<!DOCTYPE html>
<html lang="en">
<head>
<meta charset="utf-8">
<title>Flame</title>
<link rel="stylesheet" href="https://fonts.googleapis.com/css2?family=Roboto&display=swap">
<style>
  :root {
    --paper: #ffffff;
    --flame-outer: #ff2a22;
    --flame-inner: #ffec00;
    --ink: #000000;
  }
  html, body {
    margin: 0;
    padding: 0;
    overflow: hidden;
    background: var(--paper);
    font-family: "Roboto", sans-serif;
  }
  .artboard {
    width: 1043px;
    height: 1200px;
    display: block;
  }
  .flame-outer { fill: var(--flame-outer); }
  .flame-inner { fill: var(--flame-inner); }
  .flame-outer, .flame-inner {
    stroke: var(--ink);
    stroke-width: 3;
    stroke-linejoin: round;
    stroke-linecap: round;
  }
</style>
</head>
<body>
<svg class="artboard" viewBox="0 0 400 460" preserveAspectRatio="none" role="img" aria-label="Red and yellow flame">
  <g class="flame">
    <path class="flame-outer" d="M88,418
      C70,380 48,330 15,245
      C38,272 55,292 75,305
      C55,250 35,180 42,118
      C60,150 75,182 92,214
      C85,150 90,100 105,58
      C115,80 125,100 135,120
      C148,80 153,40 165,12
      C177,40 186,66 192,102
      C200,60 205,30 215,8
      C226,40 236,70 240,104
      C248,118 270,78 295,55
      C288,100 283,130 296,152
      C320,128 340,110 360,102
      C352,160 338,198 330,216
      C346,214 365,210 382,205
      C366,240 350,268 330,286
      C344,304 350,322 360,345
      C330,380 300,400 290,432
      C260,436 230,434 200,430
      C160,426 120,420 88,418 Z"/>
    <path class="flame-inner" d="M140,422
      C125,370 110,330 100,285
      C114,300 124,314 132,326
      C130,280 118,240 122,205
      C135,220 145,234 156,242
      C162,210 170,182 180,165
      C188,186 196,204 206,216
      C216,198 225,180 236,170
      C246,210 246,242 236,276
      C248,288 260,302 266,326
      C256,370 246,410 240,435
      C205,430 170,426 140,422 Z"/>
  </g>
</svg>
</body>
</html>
==
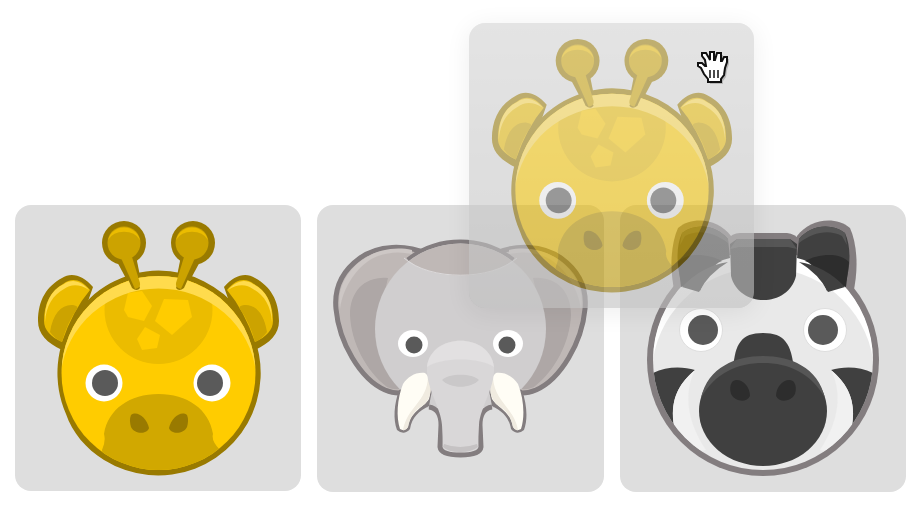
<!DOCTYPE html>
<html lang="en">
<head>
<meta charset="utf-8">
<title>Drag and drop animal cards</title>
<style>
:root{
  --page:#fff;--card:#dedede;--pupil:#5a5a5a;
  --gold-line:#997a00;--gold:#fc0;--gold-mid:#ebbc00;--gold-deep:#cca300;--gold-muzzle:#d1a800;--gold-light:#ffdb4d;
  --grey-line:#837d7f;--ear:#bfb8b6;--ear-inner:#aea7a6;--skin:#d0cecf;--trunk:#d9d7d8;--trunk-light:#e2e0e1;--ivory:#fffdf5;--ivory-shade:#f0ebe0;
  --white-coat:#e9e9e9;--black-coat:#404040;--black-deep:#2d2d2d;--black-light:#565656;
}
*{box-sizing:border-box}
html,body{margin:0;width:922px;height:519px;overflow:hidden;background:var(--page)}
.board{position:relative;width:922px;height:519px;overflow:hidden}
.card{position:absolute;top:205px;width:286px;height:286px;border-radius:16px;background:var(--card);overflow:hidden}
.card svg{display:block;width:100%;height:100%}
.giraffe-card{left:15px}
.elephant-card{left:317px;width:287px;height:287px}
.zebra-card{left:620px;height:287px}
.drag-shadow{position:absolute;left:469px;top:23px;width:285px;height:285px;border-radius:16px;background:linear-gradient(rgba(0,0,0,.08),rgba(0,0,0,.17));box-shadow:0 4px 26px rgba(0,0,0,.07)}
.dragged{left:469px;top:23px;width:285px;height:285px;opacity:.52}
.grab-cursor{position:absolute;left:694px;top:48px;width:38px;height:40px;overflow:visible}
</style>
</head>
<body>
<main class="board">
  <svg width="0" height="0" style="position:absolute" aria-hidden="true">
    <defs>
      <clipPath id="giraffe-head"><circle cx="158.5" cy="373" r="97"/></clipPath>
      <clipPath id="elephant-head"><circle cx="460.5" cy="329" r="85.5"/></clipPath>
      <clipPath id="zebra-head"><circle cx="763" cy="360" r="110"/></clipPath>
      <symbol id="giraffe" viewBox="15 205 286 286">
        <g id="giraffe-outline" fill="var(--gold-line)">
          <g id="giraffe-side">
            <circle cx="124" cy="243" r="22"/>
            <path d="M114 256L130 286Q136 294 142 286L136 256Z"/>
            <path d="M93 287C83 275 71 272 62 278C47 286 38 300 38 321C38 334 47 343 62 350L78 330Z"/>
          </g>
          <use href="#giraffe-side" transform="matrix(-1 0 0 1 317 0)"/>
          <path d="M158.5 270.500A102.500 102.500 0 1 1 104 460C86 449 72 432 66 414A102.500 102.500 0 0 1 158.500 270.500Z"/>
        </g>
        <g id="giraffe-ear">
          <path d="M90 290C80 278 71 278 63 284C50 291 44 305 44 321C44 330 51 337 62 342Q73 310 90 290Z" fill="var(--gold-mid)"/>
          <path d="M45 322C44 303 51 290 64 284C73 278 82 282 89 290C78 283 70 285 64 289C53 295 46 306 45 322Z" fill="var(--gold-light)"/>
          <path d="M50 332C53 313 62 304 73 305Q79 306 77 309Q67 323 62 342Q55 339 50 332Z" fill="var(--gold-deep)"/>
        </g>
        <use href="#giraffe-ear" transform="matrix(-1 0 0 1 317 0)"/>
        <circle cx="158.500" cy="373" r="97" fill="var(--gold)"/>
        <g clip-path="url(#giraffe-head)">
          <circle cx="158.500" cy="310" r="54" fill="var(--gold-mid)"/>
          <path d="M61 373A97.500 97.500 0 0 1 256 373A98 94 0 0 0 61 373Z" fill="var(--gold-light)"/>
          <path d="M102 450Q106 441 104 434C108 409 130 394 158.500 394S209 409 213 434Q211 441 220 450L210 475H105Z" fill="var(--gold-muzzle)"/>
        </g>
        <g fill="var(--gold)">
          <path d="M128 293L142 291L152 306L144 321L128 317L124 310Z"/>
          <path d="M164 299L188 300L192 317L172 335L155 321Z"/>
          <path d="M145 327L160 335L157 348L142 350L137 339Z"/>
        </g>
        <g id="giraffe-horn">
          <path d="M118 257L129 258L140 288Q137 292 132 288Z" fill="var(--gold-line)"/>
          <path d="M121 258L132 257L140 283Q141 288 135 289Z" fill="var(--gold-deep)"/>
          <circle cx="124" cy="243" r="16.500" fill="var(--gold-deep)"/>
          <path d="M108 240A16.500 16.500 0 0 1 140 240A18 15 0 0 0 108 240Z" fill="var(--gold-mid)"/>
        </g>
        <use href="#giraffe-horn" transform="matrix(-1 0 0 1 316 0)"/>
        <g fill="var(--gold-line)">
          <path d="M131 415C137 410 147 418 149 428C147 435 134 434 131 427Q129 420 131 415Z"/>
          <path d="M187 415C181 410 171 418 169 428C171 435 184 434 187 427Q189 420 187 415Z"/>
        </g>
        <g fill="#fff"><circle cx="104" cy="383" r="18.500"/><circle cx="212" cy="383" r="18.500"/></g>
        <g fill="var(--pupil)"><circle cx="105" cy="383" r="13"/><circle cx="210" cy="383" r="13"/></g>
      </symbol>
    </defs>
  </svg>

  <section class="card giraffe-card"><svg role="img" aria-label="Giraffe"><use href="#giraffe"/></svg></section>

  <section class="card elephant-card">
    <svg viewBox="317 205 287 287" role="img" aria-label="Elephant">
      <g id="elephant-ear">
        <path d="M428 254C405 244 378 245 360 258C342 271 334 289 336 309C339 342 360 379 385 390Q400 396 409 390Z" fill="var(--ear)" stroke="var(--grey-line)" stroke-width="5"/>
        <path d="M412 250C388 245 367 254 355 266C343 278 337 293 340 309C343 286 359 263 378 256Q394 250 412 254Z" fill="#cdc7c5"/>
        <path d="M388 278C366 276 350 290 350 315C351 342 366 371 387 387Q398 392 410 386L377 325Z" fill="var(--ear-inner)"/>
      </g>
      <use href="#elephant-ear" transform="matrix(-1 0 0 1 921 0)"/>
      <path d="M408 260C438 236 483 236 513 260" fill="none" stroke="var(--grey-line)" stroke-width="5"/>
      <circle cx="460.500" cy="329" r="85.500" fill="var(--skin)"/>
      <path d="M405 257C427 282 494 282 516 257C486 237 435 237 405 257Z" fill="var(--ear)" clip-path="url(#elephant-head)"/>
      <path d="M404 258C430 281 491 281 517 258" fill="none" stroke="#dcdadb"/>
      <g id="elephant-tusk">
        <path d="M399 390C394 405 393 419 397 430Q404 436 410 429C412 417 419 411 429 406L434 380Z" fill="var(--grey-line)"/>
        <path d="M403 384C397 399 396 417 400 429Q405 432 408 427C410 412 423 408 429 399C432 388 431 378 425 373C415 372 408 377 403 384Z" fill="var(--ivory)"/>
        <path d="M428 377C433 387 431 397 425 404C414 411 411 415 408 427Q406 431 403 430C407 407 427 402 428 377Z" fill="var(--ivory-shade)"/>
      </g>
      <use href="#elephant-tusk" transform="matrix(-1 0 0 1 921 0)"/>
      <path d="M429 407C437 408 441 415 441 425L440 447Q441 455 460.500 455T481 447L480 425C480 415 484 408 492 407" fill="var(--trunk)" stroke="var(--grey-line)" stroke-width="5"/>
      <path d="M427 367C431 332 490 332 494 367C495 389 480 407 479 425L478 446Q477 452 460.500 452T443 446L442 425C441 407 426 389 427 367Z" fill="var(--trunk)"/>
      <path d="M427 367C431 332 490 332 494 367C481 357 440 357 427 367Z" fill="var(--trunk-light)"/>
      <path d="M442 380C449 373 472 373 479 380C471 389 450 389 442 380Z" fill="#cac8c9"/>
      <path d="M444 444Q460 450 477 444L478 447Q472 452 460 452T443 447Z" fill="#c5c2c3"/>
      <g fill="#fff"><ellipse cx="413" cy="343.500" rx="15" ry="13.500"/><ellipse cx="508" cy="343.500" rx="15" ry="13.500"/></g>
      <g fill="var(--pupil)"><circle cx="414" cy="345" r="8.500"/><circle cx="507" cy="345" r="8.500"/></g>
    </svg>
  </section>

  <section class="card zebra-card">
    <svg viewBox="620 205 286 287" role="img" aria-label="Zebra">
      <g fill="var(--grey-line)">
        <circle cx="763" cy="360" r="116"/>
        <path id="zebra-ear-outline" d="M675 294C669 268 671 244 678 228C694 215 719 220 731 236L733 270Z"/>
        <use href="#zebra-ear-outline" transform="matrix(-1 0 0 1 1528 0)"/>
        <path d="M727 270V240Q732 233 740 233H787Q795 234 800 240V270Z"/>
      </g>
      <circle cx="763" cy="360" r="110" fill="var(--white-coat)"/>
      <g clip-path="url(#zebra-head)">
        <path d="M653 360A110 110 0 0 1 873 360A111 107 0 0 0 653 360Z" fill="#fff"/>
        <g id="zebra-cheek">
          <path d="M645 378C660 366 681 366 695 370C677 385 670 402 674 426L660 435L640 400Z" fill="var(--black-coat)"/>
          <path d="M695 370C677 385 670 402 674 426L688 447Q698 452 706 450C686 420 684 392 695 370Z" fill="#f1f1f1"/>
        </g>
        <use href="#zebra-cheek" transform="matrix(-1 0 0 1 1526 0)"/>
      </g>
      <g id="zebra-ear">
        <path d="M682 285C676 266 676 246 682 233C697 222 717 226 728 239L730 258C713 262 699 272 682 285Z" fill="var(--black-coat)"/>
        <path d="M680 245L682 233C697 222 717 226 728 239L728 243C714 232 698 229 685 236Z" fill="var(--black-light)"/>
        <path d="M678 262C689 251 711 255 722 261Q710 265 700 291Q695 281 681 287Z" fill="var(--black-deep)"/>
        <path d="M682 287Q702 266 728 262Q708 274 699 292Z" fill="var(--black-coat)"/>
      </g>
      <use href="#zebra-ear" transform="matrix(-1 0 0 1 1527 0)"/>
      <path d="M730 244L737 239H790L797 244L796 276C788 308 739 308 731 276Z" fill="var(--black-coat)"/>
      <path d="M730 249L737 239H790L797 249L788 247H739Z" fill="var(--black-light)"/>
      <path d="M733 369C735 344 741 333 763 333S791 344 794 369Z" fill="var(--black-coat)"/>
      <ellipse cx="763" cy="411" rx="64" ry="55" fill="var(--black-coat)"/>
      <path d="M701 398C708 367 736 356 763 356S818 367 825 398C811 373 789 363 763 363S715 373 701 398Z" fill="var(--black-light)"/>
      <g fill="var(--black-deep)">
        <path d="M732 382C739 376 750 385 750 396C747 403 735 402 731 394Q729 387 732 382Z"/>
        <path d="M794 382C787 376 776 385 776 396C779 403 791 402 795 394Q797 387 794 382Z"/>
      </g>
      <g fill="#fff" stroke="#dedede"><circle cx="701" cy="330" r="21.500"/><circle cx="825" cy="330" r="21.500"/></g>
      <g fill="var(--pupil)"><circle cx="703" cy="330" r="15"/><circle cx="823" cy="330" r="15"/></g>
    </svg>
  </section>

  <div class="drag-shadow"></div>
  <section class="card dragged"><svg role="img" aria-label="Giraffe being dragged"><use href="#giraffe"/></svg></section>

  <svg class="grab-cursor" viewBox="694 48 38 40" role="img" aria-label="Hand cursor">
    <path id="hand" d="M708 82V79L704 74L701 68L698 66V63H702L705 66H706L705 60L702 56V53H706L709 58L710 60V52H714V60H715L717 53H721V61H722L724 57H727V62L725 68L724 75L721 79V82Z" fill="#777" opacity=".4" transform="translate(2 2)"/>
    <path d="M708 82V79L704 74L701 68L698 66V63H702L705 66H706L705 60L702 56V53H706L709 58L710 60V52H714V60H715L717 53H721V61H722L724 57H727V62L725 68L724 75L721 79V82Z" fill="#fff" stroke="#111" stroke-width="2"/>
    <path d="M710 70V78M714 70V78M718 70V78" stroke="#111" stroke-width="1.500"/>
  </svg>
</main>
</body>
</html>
==
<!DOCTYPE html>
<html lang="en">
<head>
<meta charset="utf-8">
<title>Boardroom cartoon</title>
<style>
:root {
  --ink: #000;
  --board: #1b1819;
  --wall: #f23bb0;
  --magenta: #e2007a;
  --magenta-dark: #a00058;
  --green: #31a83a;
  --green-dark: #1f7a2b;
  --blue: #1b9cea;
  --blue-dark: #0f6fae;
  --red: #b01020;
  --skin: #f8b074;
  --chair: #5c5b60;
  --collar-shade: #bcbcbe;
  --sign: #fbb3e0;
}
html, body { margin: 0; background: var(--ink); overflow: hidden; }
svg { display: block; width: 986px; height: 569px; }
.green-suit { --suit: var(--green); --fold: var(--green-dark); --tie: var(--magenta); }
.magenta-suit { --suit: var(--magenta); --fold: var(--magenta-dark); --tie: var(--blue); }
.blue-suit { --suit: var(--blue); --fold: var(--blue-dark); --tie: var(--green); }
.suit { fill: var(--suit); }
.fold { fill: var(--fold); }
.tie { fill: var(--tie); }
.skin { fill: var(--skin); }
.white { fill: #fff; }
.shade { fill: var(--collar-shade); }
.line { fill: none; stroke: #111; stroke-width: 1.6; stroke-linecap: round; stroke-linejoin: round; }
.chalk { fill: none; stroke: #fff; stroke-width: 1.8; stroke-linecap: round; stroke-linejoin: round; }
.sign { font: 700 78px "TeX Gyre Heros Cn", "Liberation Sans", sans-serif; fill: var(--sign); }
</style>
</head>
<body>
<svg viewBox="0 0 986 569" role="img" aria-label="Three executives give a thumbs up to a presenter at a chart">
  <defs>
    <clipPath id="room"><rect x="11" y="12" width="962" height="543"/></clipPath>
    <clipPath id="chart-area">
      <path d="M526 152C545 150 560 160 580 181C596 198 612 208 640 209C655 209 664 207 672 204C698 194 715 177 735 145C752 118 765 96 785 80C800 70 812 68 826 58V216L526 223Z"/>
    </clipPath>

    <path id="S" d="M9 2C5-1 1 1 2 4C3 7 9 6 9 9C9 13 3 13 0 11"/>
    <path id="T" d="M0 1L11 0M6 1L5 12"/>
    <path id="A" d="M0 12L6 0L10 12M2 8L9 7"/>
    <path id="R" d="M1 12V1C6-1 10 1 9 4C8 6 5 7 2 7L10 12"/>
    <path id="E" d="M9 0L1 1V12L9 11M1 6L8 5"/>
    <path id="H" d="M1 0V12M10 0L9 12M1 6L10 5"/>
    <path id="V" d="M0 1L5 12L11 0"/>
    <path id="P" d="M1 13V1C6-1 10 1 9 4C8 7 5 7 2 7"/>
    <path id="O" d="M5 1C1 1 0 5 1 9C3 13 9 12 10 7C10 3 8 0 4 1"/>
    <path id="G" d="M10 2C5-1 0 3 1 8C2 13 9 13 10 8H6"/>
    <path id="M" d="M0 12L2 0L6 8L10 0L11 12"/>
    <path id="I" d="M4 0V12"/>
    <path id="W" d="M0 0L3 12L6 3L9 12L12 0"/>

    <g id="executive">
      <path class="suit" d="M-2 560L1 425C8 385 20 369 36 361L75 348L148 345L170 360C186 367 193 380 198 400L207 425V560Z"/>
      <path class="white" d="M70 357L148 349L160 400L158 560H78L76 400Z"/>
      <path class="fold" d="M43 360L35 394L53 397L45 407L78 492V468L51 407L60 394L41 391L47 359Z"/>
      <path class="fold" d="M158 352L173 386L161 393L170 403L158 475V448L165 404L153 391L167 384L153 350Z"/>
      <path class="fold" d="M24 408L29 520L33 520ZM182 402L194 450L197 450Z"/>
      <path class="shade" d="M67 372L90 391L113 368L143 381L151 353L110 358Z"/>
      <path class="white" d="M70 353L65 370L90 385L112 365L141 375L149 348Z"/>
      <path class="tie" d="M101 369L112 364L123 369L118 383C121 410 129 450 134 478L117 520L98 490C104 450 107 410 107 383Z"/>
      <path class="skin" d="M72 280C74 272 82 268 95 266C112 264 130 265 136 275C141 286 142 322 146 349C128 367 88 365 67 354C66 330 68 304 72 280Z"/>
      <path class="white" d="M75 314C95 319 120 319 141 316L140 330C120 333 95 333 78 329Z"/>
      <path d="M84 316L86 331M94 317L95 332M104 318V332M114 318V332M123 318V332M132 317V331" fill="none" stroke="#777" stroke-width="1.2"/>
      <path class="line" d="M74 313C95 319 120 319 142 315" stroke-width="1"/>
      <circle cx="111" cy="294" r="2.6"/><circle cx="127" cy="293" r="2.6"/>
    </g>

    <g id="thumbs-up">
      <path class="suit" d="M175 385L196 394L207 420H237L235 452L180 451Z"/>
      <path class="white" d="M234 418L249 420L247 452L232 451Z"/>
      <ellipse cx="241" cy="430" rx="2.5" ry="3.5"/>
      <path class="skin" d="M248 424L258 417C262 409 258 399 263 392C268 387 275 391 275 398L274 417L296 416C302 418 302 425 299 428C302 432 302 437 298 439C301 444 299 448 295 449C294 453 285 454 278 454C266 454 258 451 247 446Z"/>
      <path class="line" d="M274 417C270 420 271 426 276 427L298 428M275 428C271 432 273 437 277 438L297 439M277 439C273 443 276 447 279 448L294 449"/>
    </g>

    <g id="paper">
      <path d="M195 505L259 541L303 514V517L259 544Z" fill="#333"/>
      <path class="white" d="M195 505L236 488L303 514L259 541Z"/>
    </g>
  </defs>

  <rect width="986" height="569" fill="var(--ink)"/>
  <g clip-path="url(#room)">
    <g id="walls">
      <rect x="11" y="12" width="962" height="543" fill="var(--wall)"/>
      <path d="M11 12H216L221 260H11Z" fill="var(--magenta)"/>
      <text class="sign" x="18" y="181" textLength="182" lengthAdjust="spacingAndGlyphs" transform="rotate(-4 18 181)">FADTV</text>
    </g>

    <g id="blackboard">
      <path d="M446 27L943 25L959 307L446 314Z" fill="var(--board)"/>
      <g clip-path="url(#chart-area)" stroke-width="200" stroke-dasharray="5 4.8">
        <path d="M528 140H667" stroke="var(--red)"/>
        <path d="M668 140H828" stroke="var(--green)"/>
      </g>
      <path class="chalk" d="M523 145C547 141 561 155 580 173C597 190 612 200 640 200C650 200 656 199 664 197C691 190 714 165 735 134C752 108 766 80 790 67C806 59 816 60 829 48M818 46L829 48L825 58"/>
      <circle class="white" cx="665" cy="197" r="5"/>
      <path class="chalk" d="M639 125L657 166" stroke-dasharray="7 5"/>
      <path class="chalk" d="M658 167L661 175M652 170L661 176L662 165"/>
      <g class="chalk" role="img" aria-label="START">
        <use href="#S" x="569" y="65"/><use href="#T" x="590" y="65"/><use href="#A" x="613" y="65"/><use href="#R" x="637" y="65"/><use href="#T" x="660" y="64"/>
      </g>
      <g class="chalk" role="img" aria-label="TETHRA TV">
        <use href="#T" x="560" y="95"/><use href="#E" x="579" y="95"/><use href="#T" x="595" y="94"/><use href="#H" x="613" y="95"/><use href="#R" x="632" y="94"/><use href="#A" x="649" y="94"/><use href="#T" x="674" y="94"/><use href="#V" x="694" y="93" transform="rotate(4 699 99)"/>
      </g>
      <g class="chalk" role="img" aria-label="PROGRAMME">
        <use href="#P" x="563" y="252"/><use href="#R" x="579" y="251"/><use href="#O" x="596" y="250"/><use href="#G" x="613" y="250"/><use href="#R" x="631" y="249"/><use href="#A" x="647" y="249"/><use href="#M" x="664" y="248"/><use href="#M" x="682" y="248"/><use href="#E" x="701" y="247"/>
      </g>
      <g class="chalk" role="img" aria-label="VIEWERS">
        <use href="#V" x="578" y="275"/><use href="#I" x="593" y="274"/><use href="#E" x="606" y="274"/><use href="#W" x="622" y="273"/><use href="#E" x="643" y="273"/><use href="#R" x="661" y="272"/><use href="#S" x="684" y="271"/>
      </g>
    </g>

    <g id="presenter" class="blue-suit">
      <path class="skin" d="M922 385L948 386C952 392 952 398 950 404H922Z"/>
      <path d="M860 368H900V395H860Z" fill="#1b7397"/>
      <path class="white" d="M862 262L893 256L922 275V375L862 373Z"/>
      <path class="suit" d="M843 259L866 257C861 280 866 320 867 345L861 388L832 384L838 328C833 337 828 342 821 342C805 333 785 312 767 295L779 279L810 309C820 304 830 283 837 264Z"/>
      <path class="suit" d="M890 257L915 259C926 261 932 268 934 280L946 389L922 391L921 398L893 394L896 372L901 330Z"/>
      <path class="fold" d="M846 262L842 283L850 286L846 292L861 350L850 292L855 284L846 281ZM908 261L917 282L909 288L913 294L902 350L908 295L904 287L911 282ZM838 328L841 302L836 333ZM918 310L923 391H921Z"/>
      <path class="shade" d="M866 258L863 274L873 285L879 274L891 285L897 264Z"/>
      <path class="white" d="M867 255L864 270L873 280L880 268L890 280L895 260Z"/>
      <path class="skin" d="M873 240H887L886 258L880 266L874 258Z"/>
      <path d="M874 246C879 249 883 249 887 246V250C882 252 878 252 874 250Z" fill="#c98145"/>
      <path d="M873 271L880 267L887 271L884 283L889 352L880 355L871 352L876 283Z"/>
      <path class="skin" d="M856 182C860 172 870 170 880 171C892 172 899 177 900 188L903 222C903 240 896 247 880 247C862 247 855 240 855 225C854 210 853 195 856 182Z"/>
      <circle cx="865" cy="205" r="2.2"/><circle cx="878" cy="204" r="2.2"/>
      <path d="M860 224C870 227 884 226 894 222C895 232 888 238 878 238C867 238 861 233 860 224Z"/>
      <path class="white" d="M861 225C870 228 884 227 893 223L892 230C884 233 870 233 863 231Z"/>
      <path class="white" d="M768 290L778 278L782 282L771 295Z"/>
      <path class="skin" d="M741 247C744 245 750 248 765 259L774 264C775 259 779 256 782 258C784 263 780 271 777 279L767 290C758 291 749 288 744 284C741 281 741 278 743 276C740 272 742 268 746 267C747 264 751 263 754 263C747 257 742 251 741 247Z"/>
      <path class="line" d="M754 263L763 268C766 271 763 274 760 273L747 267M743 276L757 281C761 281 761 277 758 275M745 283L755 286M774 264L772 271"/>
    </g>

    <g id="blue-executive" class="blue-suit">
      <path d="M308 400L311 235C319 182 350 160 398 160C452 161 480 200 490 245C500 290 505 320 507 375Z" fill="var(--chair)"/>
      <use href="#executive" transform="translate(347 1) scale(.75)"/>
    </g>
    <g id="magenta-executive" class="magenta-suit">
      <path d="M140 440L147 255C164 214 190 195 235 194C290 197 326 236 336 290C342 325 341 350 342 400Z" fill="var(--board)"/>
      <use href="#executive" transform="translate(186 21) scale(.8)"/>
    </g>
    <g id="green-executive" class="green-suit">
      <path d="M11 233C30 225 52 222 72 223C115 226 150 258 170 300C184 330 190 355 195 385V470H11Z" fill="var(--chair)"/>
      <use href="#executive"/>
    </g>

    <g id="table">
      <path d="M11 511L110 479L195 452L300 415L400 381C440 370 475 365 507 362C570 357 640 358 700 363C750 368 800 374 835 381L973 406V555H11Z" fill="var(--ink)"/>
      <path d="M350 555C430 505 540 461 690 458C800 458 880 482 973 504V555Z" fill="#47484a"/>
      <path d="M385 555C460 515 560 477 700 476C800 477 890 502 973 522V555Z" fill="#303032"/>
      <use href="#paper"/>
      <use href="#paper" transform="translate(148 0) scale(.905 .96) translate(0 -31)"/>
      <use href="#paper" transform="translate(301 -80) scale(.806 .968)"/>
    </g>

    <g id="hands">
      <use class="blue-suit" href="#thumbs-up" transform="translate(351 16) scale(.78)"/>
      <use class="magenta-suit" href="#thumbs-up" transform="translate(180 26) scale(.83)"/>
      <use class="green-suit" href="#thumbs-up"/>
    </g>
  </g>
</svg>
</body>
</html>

Work task:
Where does the word "display" occur in the records? Return every line that holds it.

Solution to the problem:
<link rel="stylesheet" href="https://fonts.googleapis.com/css2?family=Roboto&display=swap">
    display: block;
.card svg{display:block;width:100%;height:100%}
svg { display: block; width: 986px; height: 569px; }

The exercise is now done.